- Schiesel, Seth. “Aiming for the Perfect Shot; Golf is a most challenging game – for the TV crew.” The New York Times. 10/6/99. C1. [↩]
- Cossar, Harper. “Televised golf and the creation of narrative,” Movie Stars and Allstars:
Sports in Film and History, Eds. Ron Briley, Michael K. Schoenecke and Deborah A. Carmichael, University of Kentucky Press, 2008. [↩]
- The private golf club is powerful and influential enough that it can afford to go without commercial sponsorship, as it did during the Martha Burke controversy several years ago. [↩]

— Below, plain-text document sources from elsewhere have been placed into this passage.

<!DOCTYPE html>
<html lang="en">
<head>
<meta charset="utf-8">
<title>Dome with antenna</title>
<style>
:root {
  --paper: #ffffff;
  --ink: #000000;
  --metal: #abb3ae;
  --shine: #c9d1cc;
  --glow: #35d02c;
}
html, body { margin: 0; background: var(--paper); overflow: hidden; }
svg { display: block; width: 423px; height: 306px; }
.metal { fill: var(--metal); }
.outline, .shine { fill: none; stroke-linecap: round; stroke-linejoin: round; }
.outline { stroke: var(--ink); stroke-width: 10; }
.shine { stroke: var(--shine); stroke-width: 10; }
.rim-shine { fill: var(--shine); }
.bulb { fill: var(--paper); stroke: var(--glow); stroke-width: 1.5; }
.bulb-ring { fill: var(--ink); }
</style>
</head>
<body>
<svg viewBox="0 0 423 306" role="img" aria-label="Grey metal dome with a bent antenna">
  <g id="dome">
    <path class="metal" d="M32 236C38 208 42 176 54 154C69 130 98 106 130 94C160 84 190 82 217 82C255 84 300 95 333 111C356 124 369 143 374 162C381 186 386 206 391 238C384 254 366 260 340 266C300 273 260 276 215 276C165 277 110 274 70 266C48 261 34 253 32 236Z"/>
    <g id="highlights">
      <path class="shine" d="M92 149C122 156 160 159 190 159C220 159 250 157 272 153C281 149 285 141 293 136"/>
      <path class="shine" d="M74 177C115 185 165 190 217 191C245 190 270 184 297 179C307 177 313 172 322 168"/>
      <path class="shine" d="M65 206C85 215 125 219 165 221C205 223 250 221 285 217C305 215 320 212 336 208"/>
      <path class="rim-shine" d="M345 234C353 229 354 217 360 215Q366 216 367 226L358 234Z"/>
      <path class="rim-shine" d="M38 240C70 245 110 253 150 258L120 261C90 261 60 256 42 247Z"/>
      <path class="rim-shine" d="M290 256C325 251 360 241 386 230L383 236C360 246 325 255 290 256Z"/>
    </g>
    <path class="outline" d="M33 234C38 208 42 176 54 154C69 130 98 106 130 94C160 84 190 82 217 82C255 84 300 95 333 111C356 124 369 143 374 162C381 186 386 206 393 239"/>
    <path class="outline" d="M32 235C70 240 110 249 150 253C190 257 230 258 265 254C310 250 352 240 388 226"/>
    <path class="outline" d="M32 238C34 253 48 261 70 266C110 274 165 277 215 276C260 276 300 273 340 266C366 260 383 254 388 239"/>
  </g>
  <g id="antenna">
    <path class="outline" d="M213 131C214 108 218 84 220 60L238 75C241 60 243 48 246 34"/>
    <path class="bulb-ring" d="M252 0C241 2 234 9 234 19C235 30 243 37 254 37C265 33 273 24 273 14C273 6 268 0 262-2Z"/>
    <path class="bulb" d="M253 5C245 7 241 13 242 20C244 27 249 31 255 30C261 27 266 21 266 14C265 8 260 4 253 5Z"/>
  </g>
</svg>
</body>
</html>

- NBC cut away from the New York Jets vs. Oakland Raiders football game on November 17, 1968 with the Jets leading 32-29 with only 65 seconds left in the game. The Raiders scored 14 points in those 65 seconds, winning 43-32, but fans outside of the Pacific Time Zone did not see the outcome because NBC cued a hard schedule break to show the movie Heidi. [↩]